Sonia Chang (Ishaa Koppikar) lives at the titular address. When a man-ho named Rocky (Upen Patel, who bears a disturbing resemblance to Dermot Mulroney on a desi day) comes to call on her, he inqures about someone named Vicky who according to the servants had an accident. Apparently Sonia's been so worried about Vicky that she has to take sedatives to sleep. There's a phone call, and then a dance number that's really kind of awkward, though Upen busts some decent moves, and then a weird reverse-exposure fast-forward wherein someone gets smothered and dragged, followed by a flashback where we see the origins of the phone call.
Priya (Kareena Kapoor) and Raj (Malhotra? Really?) (Shahid, of course) found Vicky, who ends up being the means to their introduction. He's a baby boy, about 18 months old and inexplicably wandering the streets unattended, taking candy from strangers and performing other acts that his mother didn't think to warn him against. The two see an ad for Vicky's safe return, and, instead of contacting the police, contact the mother and then promise to return him. For some unbeknownst reason Sonia agrees to this stupid plan of action. And then goes out to dance with Rocky at the casino she owns.

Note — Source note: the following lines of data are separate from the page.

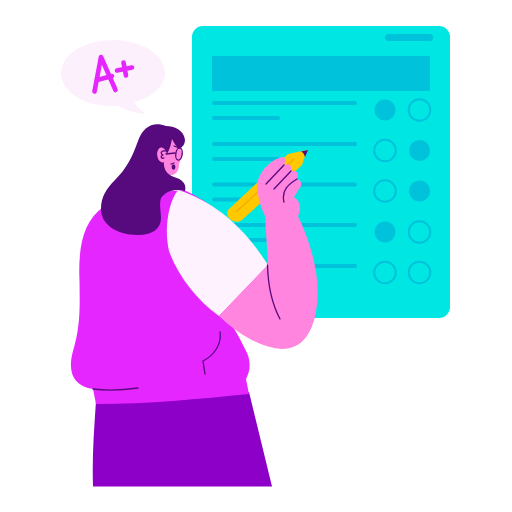
<!DOCTYPE html>
<html lang="en">
<head>
<meta charset="utf-8">
<title>Student passing a test</title>
<style>
:root {
  --paper: #00e6e3;
  --paper-ink: #00c2da;
  --bubble: #fdf0fd;
  --magenta: #e626ff;
  --skirt: #8c00c8;
  --hair: #560a7d;
  --skin: #ff85de;
  --sleeve: #fef2ff;
  --pencil: #ffc800;
  --pencil-shade: #f5ad00;
}
html, body { margin: 0; background: #fff; overflow: hidden; }
svg { display: block; width: 512px; height: 512px; }
.paper { fill: var(--paper); }
.ink { fill: var(--paper-ink); }
.rule { fill: none; stroke: var(--paper-ink); stroke-width: 4; stroke-linecap: round; }
.ring { fill: none; stroke: var(--paper-ink); stroke-width: 2; }
.bubble { fill: var(--bubble); }
.grade { fill: none; stroke: var(--magenta); stroke-width: 4.6; stroke-linecap: round; stroke-linejoin: round; }
.vest { fill: var(--magenta); }
.skirt { fill: var(--skirt); }
.hair { fill: var(--hair); }
.skin { fill: var(--skin); }
.sleeve { fill: var(--sleeve); }
.detail { fill: none; stroke: var(--hair); stroke-width: 1.3; stroke-linecap: round; stroke-linejoin: round; }
</style>
</head>
<body>
<svg viewBox="0 0 512 512" role="img" aria-label="A student with a pencil marks answers on a large test sheet, with an A+ in a speech bubble">
  <defs>
    <circle id="filled" class="ink" r="10.5"/>
    <circle id="empty" class="ring" r="10.8"/>
    <g id="question">
      <path class="rule" d="M214 0H355M214 15H278"/>
    </g>
  </defs>

  <g id="test-sheet">
    <rect class="paper" x="192" y="26" width="258" height="292" rx="11"/>
    <rect class="ink" x="385" y="34" width="48" height="7" rx="3.5"/>
    <rect class="ink" x="212" y="56" width="218" height="35"/>
    <use href="#question" y="103"/>
    <use href="#question" y="144"/>
    <use href="#question" y="184.5"/>
    <use href="#question" y="225"/>
    <use href="#question" y="266"/>
    <use href="#filled" x="385" y="110"/><use href="#empty" x="419.5" y="110"/>
    <use href="#empty" x="385" y="150.5"/><use href="#filled" x="419.5" y="150.5"/>
    <use href="#empty" x="385" y="191"/><use href="#filled" x="419.5" y="191"/>
    <use href="#filled" x="385" y="232"/><use href="#empty" x="419.5" y="232"/>
    <use href="#empty" x="385" y="272.5"/><use href="#empty" x="419.5" y="272.5"/>
  </g>

  <g id="speech-bubble">
    <path class="bubble" d="M113 40C142 40 165 55 165 73C165 86 153 97 134 102C137 107 141 110 146 114C134 113 125 110 119 106C87 108 61 93 61 73C61 55 84 40 113 40Z"/>
    <g class="grade" role="img" aria-label="A+">
      <path d="M94.500 91.500L101 57L115.500 90M97 80L112 76"/>
      <path d="M117 70.500L132 67.500M123.500 62.500L126 75.500"/>
    </g>
  </g>

  <g id="student">
    <path class="skirt" d="M96 401L249 392L272 486.500H93C92 458 94 430 96 401Z"/>
    <path class="vest" d="M103 207C83 222 78 247 79.500 281C80 312 80 327 73 351C67 373 74 386 93 389L96 404C148 404 199 399 249 394L246 379C251 370 251 359 245 349C241 341 237 333 233 327L267 264C245 231 215 204 184 190L160 192Z"/>

    <g id="head">
      <path class="skin" d="M160 145L176 136C179 143 182 149 182 154C182 159 180 161 179 164C179 172 175 176 168 175L163 170Z"/>
      <path class="hair" d="M185 140C184 130 174 126 166 126C153 121 143 127 138 141C132 158 126 169 115 180C106 189 101 197 101 209C101 224 116 235 138 235C152 235 161 229 161 218C161 211 159 204 161 198C167 190 177 189 185 191C187 184 182 179 174 177C166 174 163 168 164 160L168 152C170 148 171 144 172 139C174 143 176 146 179 149C183 147 185 144 185 140Z"/>
      <ellipse class="skin" cx="162" cy="155" rx="4.800" ry="7.500" transform="rotate(-8 162 155)"/>
      <path class="detail" d="M165 151C161 150 160 154 163 155C160 156 161 159 164 158M166 154L175 153"/>
      <ellipse class="detail" cx="179" cy="154" rx="3.200" ry="6.200" transform="rotate(8 179 154)"/>
      <path class="detail" d="M174 146L179 148"/>
      <ellipse class="hair" cx="173.500" cy="167" rx="1.900" ry="2.700"/>
      <path class="detail" d="M171 164L174 163"/>
    </g>

    <path class="sleeve" d="M178 190C168 203 164 229 169 251C179 278 197 300 219 316L268 265C247 232 219 203 178 190Z"/>

    <g id="pencil">
      <path fill="var(--pencil)" d="M229 209L288 154L307 150L302 165L242 220C238 223 233 222 230 219C227 216 226 212 229 209Z"/>
      <path d="M236 212L294 159" fill="none" stroke="var(--pencil-shade)" stroke-width="1.500"/>
      <path class="hair" d="M301 151.500L308 150L305 157C304 154 303 152 301 151.500Z"/>
    </g>

    <path class="skin" d="M219 316L268 265L265 216C259 203 256 190 258 180C261 170 272 159 282 157C286 157 286 162 284 165C289 163 293 166 291 171C296 170 300 173 297 179C300 180 302 182 301 186L294 197C300 201 302 208 298 216C312 246 320 276 317 304C314 333 302 349 282 349C262 348 239 335 219 316Z"/>
    <path class="detail" d="M284 165L266 184M291 171L274 189M297 179C289 184 281 190 284 202M267.500 265C268 286 272 304 280 319M220 332C222 345 213 356 203 361L205 374M93 389C109 391 124 390 138 388"/>
  </g>
</svg>
</body>
</html>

Aaaand, there. Right there is my main problem with the movie. Even if I've learned to accept that events in Hindi movies don't necessarily follow a linear plan and that their narratives are more like trees than arrows, the emotions are usually spot-on. It is literally impossible for me to even pretend that a mother who's sick with worry about her baby son who's disappeared will go out and party. It jarred me right out of the film; I kept expecting to find out that Vicky wasn't her real child or that she knew right where he was the whole time, or... I don't know, something that made some sort of sense.
The stuff that worked: well, the cast was good. Kareena and Shahid demonstrate some faint precursors of the chemistry that lit up Jab We Met, and Shahid does more acting than hamming, even in the broadest comedy parts. Akshaye Khanna plays a police inspector who's constantly trying - and failing - to light up his cigarette while unraveling a host of contradictory stories from suspects of the eventual crime. Johnny Lever was actually not too annoying as a luckless gambler who pairs up with Paresh Rawal to lose their funds together, alienating their respective spouses. And the "24/7" picturization was kind of cute, in a crack-smoking sort of way (although I didn't like most of the other songs). And I liked the noirish angles and lighting, those were fun.
The "Aashiqui Meri" remix, on the other hand, was everything that "Dard-e-Disco" pokes fun at:
Ugh. Thank God that's over, though Akshaye looks cute as always and Shahid's dancing is fun.
Oh, right, final judgement on the movie: don't waste your time unless you're a die-hard Shahid fan like myself. I'm not sorry I watched it but it's not worth a second viewing. In fact, I'll just have to force myself to watch the Kaminey trailer again to wash the bad taste out of my mouth. What a hardship. Here, you can bear my burden with me:
June can't come soon enough for me!